The solo performer recounts dramatically the opening part of Igor’s heroic, but ill-omened and doomed, raid against the Kumans.
About the work:
The Russian Lay, or Song, of Igor’s Campaign, probably dates from the late 12th century. It tells of the tragically unsuccessful military campaign that Prince Igor of Novgorod-Seversk led against Turkic nomads, the Kumans, in 1185.
About the genre:
Despite the title “Lay” which is sometimes given it in translation, this unusual work is a blend of several genres: epic, tale, lament, and song.

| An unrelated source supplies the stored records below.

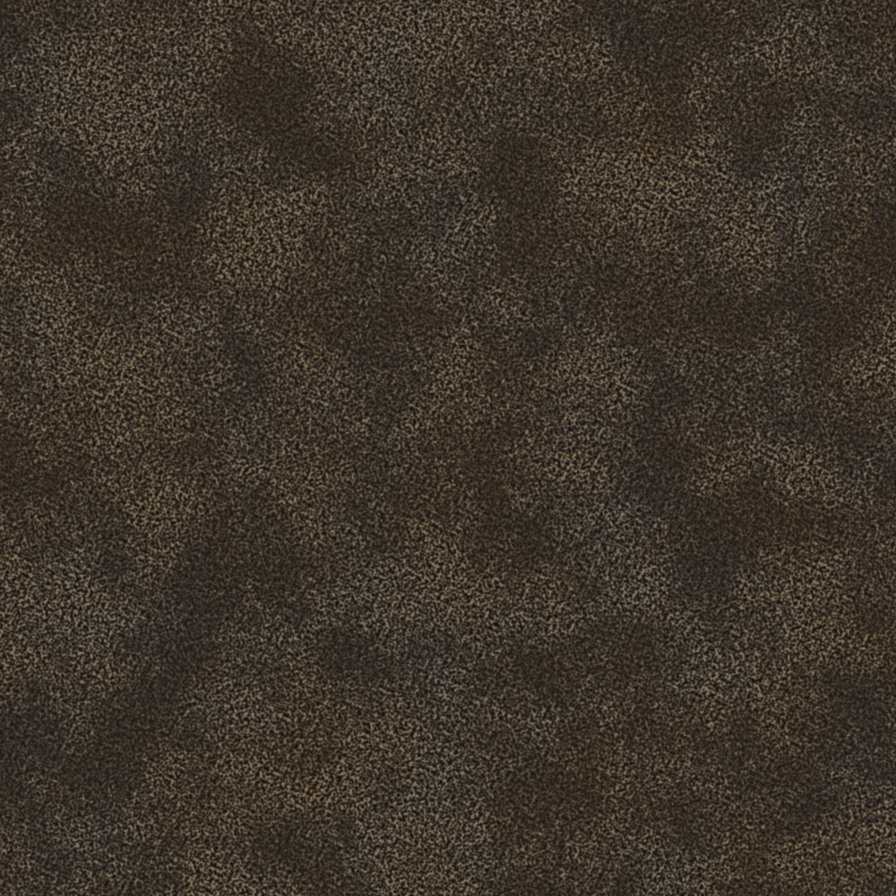
This texture is drawn by a WebGL 2 fragment shader. Its source:

```glsl
#version 300 es
precision highp float;
// Dark, earthy ground: fine brown grain gathered into soft, mottled patches.
// Layered gradient noise sets the patches, which raise the tone and contrast
// of the grain; slow tints and sparse pale specks break up the brown.

uniform vec2 u_resolution;
out vec4 fragColor;

// Two well mixed values from 0 to 1 for each lattice cell
vec2 hash2(vec2 cell) {
    uvec2 v = uvec2(ivec2(cell) + 4096) * 1664525u + 1013904223u;
    v.x += v.y * 1664525u;
    v.y += v.x * 1664525u;
    v ^= v >> 16u;
    v.x += v.y * 1664525u;
    v.y += v.x * 1664525u;
    v ^= v >> 16u;
    return vec2(v & 65535u) / 65535.0;
}

float cornerSlope(vec2 cell, vec2 offset) {
    float angle = 6.28319 * hash2(cell).x;
    return dot(vec2(cos(angle), sin(angle)), offset);
}

// Gradient noise scaled to a standard deviation near one
float noise(vec2 p) {
    vec2 i = floor(p), f = fract(p);
    vec2 w = f * f * f * (f * (f * 6.0 - 15.0) + 10.0);
    vec2 e = vec2(1.0, 0.0);
    float low = mix(cornerSlope(i, f), cornerSlope(i + e, f - e), w.x);
    float high = mix(cornerSlope(i + e.yx, f - e.yx), cornerSlope(i + 1.0, f - 1.0), w.x);
    return 4.5 * mix(low, high, w.y);
}

mat2 rotation(float angle) {
    float c = cos(angle), s = sin(angle);
    return mat2(c, s, -s, c);
}

// Rotated octaves, so that no lattice direction shows
float mottling(vec2 p) {
    float sum = 0.0, weight = 0.7;
    for (int octave = 0; octave < 5; octave++) {
        sum += weight * noise(p);
        p = rotation(0.9) * p * 1.93 + 17.3;
        weight *= 0.78;
    }
    return sum;
}

// Small round specks, each kept inside its own cell
float specks(vec2 p, float share) {
    vec2 cell = floor(p);
    vec2 center = 0.35 + 0.3 * hash2(cell + 701.0);
    float present = step(1.0 - share, hash2(cell + 353.0).y);
    return present * (1.0 - smoothstep(0.1, 0.4, length(fract(p) - center)));
}

void main() {
    vec2 uv = gl_FragCoord.xy / u_resolution.y;

    // Patches of lighter, rougher ground
    float patchiness = smoothstep(-2.1, 2.1, mottling(uv * 6.0 + 3.7));

    // Fine grain with a longer tail towards the light side
    float grain = 0.92 * noise(rotation(0.47) * uv * 285.0)
                + 0.5 * noise(rotation(1.13) * uv * 172.0 + 57.0);
    grain += 0.12 * (grain * grain - 1.0);

    float tone = 0.1 + 0.37 * patchiness + grain * (0.17 + 0.28 * patchiness);
    tone += 0.5 * specks(rotation(0.3) * uv * 190.0, 0.014);
    tone = clamp(tone, -0.4, 1.4);
    vec3 color = mix(vec3(0.18, 0.15, 0.125), vec3(0.40, 0.355, 0.28), tone);

    // Slow drift between rust and grey, and a slight tint on single grains
    float warmth = 0.4 * noise(uv * 5.0 + 91.0) + 0.35 * noise(uv * 13.0 + 33.0)
                 + 0.65 * noise(rotation(0.8) * uv * 190.0 + 11.0);
    color *= 1.0 + warmth * vec3(0.026, -0.003, -0.05);

    // Rare rust-red specks
    color += vec3(0.13, 0.03, 0.0) * specks(rotation(0.7) * uv * 140.0 + 40.0, 0.003);

    fragColor = vec4(color, 1.0);
}
```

The epic is an ancient genre and is found in almost every culture. It is a long heroic narrative which tells of war and great deeds. Epics are generally composed in verse, and sung from memory or improvised in performance by professional performers with instrumental accompaniment. These narratives are created from traditional elements, commonly without recourse to writing, by poets whose names are often unknown to us. Among the famous traditional epics are the Iliad and the Odyssey, attributed to Homer; the Anglo-Saxon Beowulf; and the Old French Song of Roland. Many known poets adopt epic forms and themes for their literary verse (such as Virgil in his Aeneid).
This story also belongs to the tale tradition. The tale, like the epic, is an ancient genre and one found everywhere in the world. Many tales are firmly rooted in oral tradition and are recited or told by amateur and professional storytellers and performers. Other tales are the work of literarily sophisticated authors and are often intended to be read aloud or silently from written texts. Some tales circulate separately, while others are part of collections, which may be set in complex frames (as in the case of Ovid’s Metamorphoses, Boccaccio’s Decameron and Chaucer’s Canterbury Tales). There are many sub-groups of tales with specific characteristics; see for example the “lai” and the “fabliau.”

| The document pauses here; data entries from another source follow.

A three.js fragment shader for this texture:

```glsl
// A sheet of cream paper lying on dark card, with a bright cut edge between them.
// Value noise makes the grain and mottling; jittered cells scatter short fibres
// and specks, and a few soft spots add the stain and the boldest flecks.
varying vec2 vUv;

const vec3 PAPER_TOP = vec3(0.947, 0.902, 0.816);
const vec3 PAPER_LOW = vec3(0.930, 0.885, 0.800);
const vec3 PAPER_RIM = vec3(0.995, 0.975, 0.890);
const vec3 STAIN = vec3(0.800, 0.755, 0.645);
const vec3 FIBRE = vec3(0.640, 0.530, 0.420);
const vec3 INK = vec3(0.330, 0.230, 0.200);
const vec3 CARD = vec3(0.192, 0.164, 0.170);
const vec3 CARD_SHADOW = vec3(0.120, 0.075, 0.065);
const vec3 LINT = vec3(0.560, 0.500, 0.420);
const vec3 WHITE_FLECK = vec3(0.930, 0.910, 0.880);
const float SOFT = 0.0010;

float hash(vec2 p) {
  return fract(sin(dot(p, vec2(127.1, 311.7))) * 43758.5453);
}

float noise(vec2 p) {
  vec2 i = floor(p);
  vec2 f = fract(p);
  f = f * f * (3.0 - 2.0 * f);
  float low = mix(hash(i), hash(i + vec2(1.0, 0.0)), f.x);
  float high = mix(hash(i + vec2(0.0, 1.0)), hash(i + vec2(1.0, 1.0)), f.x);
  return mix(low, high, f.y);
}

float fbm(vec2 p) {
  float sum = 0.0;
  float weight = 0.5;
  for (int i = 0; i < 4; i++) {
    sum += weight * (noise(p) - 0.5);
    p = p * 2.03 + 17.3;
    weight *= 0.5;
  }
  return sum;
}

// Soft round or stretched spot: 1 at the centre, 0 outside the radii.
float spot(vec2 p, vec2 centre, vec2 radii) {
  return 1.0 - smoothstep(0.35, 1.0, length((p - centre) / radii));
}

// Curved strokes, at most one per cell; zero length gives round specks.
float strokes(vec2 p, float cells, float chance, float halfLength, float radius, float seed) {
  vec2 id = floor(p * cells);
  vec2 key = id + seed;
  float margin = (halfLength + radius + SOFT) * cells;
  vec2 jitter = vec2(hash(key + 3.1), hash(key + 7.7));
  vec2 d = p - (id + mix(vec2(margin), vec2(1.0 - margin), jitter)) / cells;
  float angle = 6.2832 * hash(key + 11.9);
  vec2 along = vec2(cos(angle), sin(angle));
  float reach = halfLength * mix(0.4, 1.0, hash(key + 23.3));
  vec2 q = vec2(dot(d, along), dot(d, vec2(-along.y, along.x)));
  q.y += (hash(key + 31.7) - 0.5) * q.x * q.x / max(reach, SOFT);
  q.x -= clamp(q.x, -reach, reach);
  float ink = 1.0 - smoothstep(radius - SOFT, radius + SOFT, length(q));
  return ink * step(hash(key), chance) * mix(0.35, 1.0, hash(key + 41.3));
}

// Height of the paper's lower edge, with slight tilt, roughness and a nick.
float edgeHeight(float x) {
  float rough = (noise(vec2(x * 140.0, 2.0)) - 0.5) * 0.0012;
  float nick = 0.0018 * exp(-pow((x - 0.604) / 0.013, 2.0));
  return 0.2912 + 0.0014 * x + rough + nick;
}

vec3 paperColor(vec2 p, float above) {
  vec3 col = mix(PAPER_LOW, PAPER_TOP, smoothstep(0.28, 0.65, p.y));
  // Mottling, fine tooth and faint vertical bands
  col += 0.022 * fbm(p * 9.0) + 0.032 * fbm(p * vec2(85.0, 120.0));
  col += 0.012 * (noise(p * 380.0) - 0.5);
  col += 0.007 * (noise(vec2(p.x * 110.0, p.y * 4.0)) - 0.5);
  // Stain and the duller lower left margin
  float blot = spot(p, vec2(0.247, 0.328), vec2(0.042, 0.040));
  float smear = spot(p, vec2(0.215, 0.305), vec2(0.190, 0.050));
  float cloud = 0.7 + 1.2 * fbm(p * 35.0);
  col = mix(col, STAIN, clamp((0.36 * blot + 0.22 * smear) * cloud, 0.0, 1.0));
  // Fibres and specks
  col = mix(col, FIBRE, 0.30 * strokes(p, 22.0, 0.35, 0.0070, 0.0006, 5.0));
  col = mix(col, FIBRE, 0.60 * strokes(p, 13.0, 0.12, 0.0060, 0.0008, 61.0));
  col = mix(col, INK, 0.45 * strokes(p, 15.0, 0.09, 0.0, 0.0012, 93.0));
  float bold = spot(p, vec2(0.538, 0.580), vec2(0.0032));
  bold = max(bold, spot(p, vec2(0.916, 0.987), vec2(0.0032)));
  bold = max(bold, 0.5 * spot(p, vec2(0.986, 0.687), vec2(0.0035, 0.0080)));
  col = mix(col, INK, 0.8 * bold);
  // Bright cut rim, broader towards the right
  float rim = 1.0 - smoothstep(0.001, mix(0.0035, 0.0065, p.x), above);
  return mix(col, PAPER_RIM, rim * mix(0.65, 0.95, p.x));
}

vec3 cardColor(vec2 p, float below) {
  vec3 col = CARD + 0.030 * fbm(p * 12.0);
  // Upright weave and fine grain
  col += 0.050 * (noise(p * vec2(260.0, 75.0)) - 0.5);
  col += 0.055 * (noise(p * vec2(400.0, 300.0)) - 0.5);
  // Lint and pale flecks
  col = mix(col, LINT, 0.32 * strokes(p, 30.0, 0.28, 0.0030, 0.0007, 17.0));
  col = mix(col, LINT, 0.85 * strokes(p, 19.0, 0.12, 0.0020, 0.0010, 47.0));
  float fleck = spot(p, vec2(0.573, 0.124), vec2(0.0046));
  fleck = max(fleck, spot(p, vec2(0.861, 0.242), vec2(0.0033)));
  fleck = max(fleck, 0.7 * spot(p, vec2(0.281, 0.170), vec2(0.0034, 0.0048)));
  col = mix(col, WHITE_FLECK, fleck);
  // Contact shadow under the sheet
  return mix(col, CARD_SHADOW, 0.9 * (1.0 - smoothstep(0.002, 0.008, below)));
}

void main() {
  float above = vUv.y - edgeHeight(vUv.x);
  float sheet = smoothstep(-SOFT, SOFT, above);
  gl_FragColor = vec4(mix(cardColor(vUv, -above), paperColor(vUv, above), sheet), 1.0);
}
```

About the edition/translation:
Medieval Russia’s Epics Chronicles, and Tales, ed. Serge A. Zenkovsky, New York, Dutton, 1973, rev. ed., pp. 170ff. Original text: One edition of this frequently-edited text is in Dmitry S. Likhachev,Literaturnye pamiatniki, Moscow-Leningrad, 1950.
About the performer/ensemble:

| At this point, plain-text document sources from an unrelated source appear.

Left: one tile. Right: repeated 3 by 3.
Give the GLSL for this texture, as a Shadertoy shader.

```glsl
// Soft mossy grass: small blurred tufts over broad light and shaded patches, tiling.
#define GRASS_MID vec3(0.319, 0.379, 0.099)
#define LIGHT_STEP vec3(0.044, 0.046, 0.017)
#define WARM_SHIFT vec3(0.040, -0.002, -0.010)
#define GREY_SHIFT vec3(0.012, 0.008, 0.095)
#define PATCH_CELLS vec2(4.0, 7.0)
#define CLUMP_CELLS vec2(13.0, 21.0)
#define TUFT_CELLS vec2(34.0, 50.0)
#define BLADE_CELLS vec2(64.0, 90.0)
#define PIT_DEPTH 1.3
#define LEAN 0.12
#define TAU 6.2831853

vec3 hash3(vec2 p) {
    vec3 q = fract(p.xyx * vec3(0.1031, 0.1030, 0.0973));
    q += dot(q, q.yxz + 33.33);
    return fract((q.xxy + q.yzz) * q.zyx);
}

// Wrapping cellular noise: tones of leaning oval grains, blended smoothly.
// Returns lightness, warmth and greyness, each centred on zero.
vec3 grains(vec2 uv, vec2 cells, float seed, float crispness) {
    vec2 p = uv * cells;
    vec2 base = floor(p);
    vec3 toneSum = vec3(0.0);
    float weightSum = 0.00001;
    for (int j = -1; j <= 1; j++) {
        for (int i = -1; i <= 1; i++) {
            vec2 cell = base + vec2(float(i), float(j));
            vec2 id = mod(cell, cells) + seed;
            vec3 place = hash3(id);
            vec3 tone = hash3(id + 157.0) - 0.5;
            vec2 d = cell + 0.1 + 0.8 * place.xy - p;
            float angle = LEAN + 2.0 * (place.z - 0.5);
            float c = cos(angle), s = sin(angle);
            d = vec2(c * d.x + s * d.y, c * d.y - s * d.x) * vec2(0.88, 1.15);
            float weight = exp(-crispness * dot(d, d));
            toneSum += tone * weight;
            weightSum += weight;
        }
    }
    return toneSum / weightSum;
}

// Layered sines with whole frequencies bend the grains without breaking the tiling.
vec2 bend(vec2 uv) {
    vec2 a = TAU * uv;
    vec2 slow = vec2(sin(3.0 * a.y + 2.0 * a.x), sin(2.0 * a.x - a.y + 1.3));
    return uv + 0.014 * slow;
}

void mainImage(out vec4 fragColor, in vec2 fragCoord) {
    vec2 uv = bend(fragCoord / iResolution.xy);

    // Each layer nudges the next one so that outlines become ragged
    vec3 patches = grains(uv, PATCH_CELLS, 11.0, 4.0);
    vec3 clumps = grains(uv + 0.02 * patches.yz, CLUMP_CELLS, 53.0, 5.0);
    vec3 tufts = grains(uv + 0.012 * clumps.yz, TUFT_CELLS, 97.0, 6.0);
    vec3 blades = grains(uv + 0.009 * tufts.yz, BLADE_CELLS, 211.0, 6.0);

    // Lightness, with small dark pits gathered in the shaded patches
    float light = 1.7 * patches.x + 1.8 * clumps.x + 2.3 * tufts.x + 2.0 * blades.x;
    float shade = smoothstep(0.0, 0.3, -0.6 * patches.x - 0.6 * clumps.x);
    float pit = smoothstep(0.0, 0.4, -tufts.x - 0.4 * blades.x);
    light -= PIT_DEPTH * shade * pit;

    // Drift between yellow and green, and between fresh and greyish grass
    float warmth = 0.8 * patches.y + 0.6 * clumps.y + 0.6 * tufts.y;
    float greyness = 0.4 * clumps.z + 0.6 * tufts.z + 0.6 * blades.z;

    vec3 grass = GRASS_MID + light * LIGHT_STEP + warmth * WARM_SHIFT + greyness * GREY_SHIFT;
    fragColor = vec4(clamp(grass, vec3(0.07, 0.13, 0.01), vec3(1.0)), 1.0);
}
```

Nick Robbins is a Drama student in The Meisner Studio at New York University’s Tisch School of the Arts (2005).
About the production:
This performance was created for an Independent Study with Prof. Timmie (E.B.) Vitz in fall 2005; it was a final performance for the course, and was videoed in December 2005 at the Maison Française of New York University by Nick Spangler.